For cancer with an unknown primary (CUP), an interesting systematic review article studied survival and found that overall estimated disease-specific survival at five years was 49 percent.7Balaker AE, Abemayor E, Elashoff D, St. John MA. Cancer of unknown primary: does treatment modality make a difference? Laryngoscope.2012;122(6):1279-82. doi: 10.1002/lary.22424. Epub 2012 Apr 26. (Estimated disease-specific survival is the percentage of people with a specific cancer who are alive at a given time point, such as five years after diagnosis. It excludes people who may have died from a disease other than their cancer. It is probably the best estimate we have in these large national databases as to the prognosis of a particular type of cancer at each stage.) Five-year survival based on N stage was as follows:

  • N1 61%
  • All N2 51%
  • N2a 64%
  • N2b 43%
  • N2c 38%
  • N3 26%

For CUP, doctors have much to study and learn, particularly as diagnostic procedures in the future will hopefully find more primary cancers. Also, as we learn more about HPV-related cancers in the head and neck, doctors hope to get better information on CUP.

References

1 Patterns of cervical lymph node metastasis from squamous carcinomas of the upper aerodigestive tract. Patterns of cervical lymph node metastasis from squamous carcinomas of the upper aerodigestive tract. The American Journal of Surgery. 1990;160(4):405-409.

2 Patterns of Cervical Node Metastases From Squamous Carcinoma of the Larynx. Arch Otolaryngol Head Neck Surg. 1990;116(4):432-435.

3 Zhang MQ, El-Mofty SK, Dávila RM. Detection of human papillomavirus-related squamous cell carcinoma cytologically and by in situ hybridization in fine-needle aspiration biopsies of cervical metastasis: a tool for identifying the site of an occult head and neck primary. Cancer. 2008;114(2):118-23.

4 Morton DL, Wen DR, Foshag LJ, Essner R, Cochran A. Intraoperative lymphatic mapping and selective cervical lymphadenectomy for early-stage melanomas of the head and neck. J Clin Oncol. 1993;11:1751-1756.

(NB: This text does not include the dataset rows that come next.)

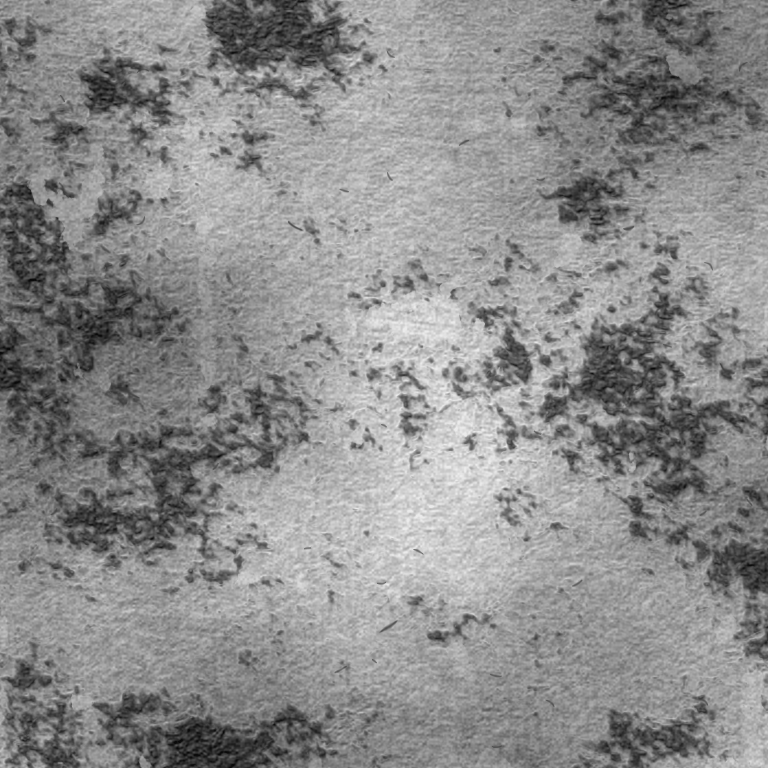
This texture is drawn by a WebGL 1 fragment shader. Its source:

```glsl
precision highp float;
uniform vec2 u_resolution;

float hash(vec2 p) {
  return fract(sin(dot(p, vec2(127.1, 311.7))) * 43758.5453);
}

float noise(vec2 p) {
  vec2 cell = floor(p);
  vec2 f = fract(p);
  f = f * f * (3.0 - 2.0 * f);
  float low = mix(hash(cell), hash(cell + vec2(1.0, 0.0)), f.x);
  float high = mix(hash(cell + vec2(0.0, 1.0)), hash(cell + 1.0), f.x);
  return mix(low, high, f.y);
}

// Each octave is turned and doubled so the lattice does not show
float fbm(vec2 p) {
  float sum = 0.0;
  float amplitude = 0.5;
  for (int i = 0; i < 6; i++) {
    sum += amplitude * noise(p);
    p = mat2(1.6, 1.2, -1.2, 1.6) * p + 17.3;
    amplitude *= 0.5;
  }
  return sum / 0.984;
}

float glow(vec2 p, vec2 center, float radius) {
  vec2 d = (p - center) / radius;
  return exp(-dot(d, d));
}

// Plaster grain, slightly wider than tall, with mean zero
float grain(vec2 p) {
  p += 0.008 * vec2(noise(p * 40.0), noise(p * 40.0 + 90.0));
  return 0.40 * noise(p * vec2(60.0, 85.0))
       + 0.40 * noise(p * vec2(120.0, 165.0) + 31.0)
       + 0.30 * noise(p * vec2(220.0, 280.0) + 73.0) - 0.55;
}

// Faint trowel strokes that fade in and out
float streaks(vec2 p) {
  p.y += 0.05 * p.x + 0.03 * noise(p * 3.0);
  float strokes = noise(p * vec2(9.0, 170.0)) + noise(p * vec2(14.0, 280.0) + 40.0) - 1.0;
  return strokes * smoothstep(0.45, 0.8, noise(p * vec2(4.0, 9.0) + 8.0));
}

// One short, tapering, curved nick in some cells of a grid
float nicks(vec2 p, float grid, float chance) {
  vec2 cell = floor(p * grid);
  vec2 center = 0.3 + 0.4 * vec2(hash(cell + 3.1), hash(cell + 7.7));
  vec2 q = fract(p * grid) - center + 0.06 * (noise(p * 90.0) - 0.5);
  float angle = (hash(cell + 11.3) - 0.5) * 2.0;
  q = mat2(cos(angle), -sin(angle), sin(angle), cos(angle)) * q;
  float reach = mix(0.07, 0.17, hash(cell + 19.9));
  float bend = (hash(cell + 23.5) - 0.5) * 6.0;
  float taper = max(0.0, 1.0 - q.x * q.x / (reach * reach));
  float pixel = grid / u_resolution.y;
  float offset = abs(q.y - bend * q.x * q.x);
  float line = 1.0 - smoothstep(0.0, 0.025 * taper + pixel, offset);
  return line * smoothstep(0.0, 0.4, taper) * step(hash(cell + 29.2), chance);
}

// Broad light and shade of the wall
float wallTone(vec2 p) {
  float light = 0.15 * glow(p, vec2(0.56, 0.40), 0.25)
              + 0.09 * glow(p, vec2(0.52, 0.80), 0.20)
              + 0.12 * glow(p, vec2(0.22, 0.76), 0.11)
              - 0.12 * glow(p, vec2(0.10, 0.56), 0.26);
  return 0.57 + light + 0.5 * (fbm(p * 3.2 + 5.0) - 0.5);
}

// Blotchy dirt, denser around a few damp areas
float dirtDensity(vec2 p) {
  float damp = 0.22 * glow(p, vec2(0.29, 0.13), 0.17)
             + 0.19 * glow(p, vec2(0.22, 0.45), 0.18)
             + 0.17 * glow(p, vec2(0.68, 0.52), 0.14)
             + 0.17 * glow(p, vec2(0.40, 0.96), 0.16)
             + 0.13 * glow(p, vec2(0.11, 0.86), 0.15)
             - 0.08 * glow(p, vec2(0.52, 0.38), 0.13);
  vec2 warp = vec2(noise(p * 9.0), noise(p * 9.0 + 50.0)) - 0.5;
  return fbm(p * 6.0 + 0.6 * warp + 21.0) + damp + 0.45 * (fbm(p * 24.0) - 0.5);
}

void main() {
  vec2 p = gl_FragCoord.xy / u_resolution.y;
  float flake = smoothstep(0.70, 0.73, fbm(p * vec2(15.0, 12.0) + 64.0));
  float bare = 1.0 - 0.85 * flake;
  float bump = grain(p);
  float relief = bump - grain(p + vec2(-0.0014, 0.0024));

  // Grains break the dirt into dark pits and pale crumbs
  float density = dirtDensity(p);
  float stain = smoothstep(0.53, 0.82, density + 0.75 * bump) * bare;
  float rough = smoothstep(0.42, 0.72, density) * bare;

  float tone = wallTone(p);
  tone *= mix(1.0, 0.36, stain);
  tone += 0.06 * flake;
  tone += relief * mix(0.27, 0.60, rough) * mix(0.5, 1.0, bare);
  tone += 0.14 * bump + 0.07 * streaks(p);
  tone += 0.13 * (noise(p * 350.0) - 0.5);

  // Scattered nicks, large and small
  float nick = max(nicks(p, 9.0, 0.12), 0.8 * nicks(p + 0.37, 19.0, 0.07));
  tone = mix(tone, 0.22, 0.75 * nick);

  gl_FragColor = vec4(vec3(clamp(tone, 0.04, 0.92)), 1.0);
}
```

5 Civantos FJ, Zitsch RP, Schuller DE, Agrawal A, Smith RB, Nason R, Petruzelli G, Gourin CG, Wong RJ, Ferris RL, El Naggar A, Ridge JA, Paniello RC, Owzar K, McCall L, Chepeha DB, Yarbrough WG, Myers JN. Sentinel lymph node biopsy accurately stages the regional lymph nodes for T1-T2 oral squamous cell carcinomas: results of a prospective multi-institutional trial. J Clin Oncol. 2010;28(8):1395-400.

6 Referenced with permission from The NCCN Clinical Practice Guidelines in Oncology (NCCN Guidelines®) for Head and Neck Cancers V.2.2013. © National Comprehensive Cancer Network, Inc 2013. All rights reserved. Accessed June 20, 2013. To view the most recent and complete version of the guideline, go online to www.nccn.org. NATIONAL COMPREHENSIVE CANCER NETWORK®, NCCN®, NCCN GUIDELINES®, and all other NCCN Content are trademarks owned by the National Comprehensive Cancer Network, Inc.

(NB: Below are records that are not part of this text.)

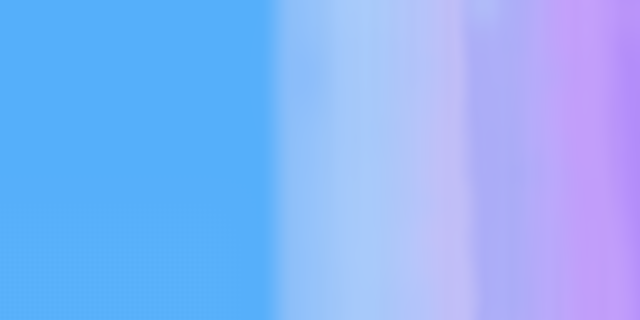
Write a WebGL 2 fragment shader that draws this background.

```glsl
#version 300 es
precision highp float;
// Soft vertical bands running from sky blue through pale lavender to violet.
// Smoothstep ramps are chained along x, their edges bent by value noise,
// then faint glows, streaks and a fine weave are laid on top.

#define EDGE_WARP 0.014
#define CLOUD_SCALE vec2(9.0, 5.0)
#define CLOUD_GAIN 0.018
#define STREAK_COUNT 70.0
#define STREAK_GAIN 0.010
#define WEAVE_COUNT 64.0
#define WEAVE_GAIN 0.006

uniform vec2 u_resolution;
out vec4 fragColor;

const vec3 SKY = vec3(0.335, 0.685, 0.982);
const vec3 SOFT_BLUE = vec3(0.555, 0.750, 0.978);
const vec3 PALE_BLUE = vec3(0.655, 0.790, 0.980);
const vec3 MIST = vec3(0.705, 0.770, 0.980);
const vec3 PALE_LILAC = vec3(0.755, 0.745, 0.970);
const vec3 PERIWINKLE = vec3(0.675, 0.680, 0.970);
const vec3 LAVENDER = vec3(0.725, 0.660, 0.980);
const vec3 ORCHID = vec3(0.760, 0.620, 0.980);
const vec3 VIOLET = vec3(0.705, 0.555, 0.980);

float hash(vec2 p) {
    return fract(sin(dot(p, vec2(127.1, 311.7))) * 43758.5453);
}

float noise(vec2 p) {
    vec2 cell = floor(p);
    vec2 f = fract(p);
    f = f * f * (3.0 - 2.0 * f);
    float low = mix(hash(cell), hash(cell + vec2(1.0, 0.0)), f.x);
    float high = mix(hash(cell + vec2(0.0, 1.0)), hash(cell + 1.0), f.x);
    return mix(low, high, f.y);
}

float fbm(vec2 p) {
    float sum = 0.0;
    float gain = 0.5;
    for (int i = 0; i < 3; i++) {
        sum += gain * noise(p);
        p = p * 2.0 + 7.3;
        gain *= 0.5;
    }
    return sum / 0.875;
}

// Elliptical falloff: 1 at the centre, fading smoothly outward
float glow(vec2 p, vec2 centre, vec2 radius) {
    vec2 d = (p - centre) / radius;
    return exp(-dot(d, d));
}

// Main colour ramp along x; the right-hand edges lean with height
vec3 bands(vec2 uv, float warp) {
    float x = uv.x;
    float bent = x + warp;
    float lilacEdge = 0.742 - 0.022 * uv.y;
    float orchidEdge = 0.890 - 0.020 * uv.y;
    float violetEdge = 0.985 - 0.030 * smoothstep(0.0, 0.65, uv.y);

    vec3 color = mix(SKY, SOFT_BLUE, smoothstep(0.405, 0.460, x));
    color = mix(color, PALE_BLUE, smoothstep(0.445, 0.570, x));
    color = mix(color, MIST, smoothstep(0.570, 0.660, x));
    color = mix(color, PALE_LILAC, smoothstep(0.640, 0.710, bent));
    color = mix(color, PERIWINKLE, smoothstep(-0.018, 0.018, bent - lilacEdge));
    color = mix(color, LAVENDER, smoothstep(0.790, 0.865, bent));
    color = mix(color, ORCHID, smoothstep(-0.035, 0.030, bent - orchidEdge));
    return mix(color, VIOLET, smoothstep(-0.030, 0.030, bent - violetEdge));
}

void main() {
    vec2 uv = gl_FragCoord.xy / u_resolution;
    float cloud = fbm(uv * CLOUD_SCALE) - 0.5;
    vec3 color = bands(uv, cloud * EDGE_WARP * 2.0);

    // Local tints: blue shade beside the sky edge, pale patch at the top
    color = mix(color, vec3(0.53, 0.73, 0.98), 0.55 * glow(uv, vec2(0.475, 0.76), vec2(0.035, 0.14)));
    color = mix(color, MIST, 0.65 * glow(uv, vec2(0.755, 0.99), vec2(0.030, 0.08)));
    color = mix(color, ORCHID, 0.40 * glow(uv, vec2(0.970, 0.96), vec2(0.060, 0.09)));

    // Cloudy variation and vertical streaks outside the flat sky
    float beyondSky = smoothstep(0.42, 0.52, uv.x);
    float streak = noise(vec2(uv.x * STREAK_COUNT, uv.y * 2.0)) - 0.5;
    color += beyondSky * (cloud * CLOUD_GAIN * vec3(1.0, 0.8, 0.1) + streak * STREAK_GAIN);

    // Fine weave in the lower part of the sky
    float inSky = 1.0 - smoothstep(0.30, 0.42, uv.x);
    float low = 1.0 - smoothstep(0.15, 0.48, uv.y);
    vec2 wave = cos(6.28318 * WEAVE_COUNT * uv * vec2(2.0, 1.0));
    color += inSky * low * (vec3(0.012, 0.008, 0.0) + WEAVE_GAIN * 0.5 * (wave.x + wave.y));

    fragColor = vec4(clamp(color, 0.0, 1.0), 1.0);
}
```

7 Balaker AE, Abemayor E, Elashoff D, St. John MA. Cancer of unknown primary: does treatment modality make a difference? Laryngoscope.2012;122(6):1279-82. doi: 10.1002/lary.22424. Epub 2012 Apr 26.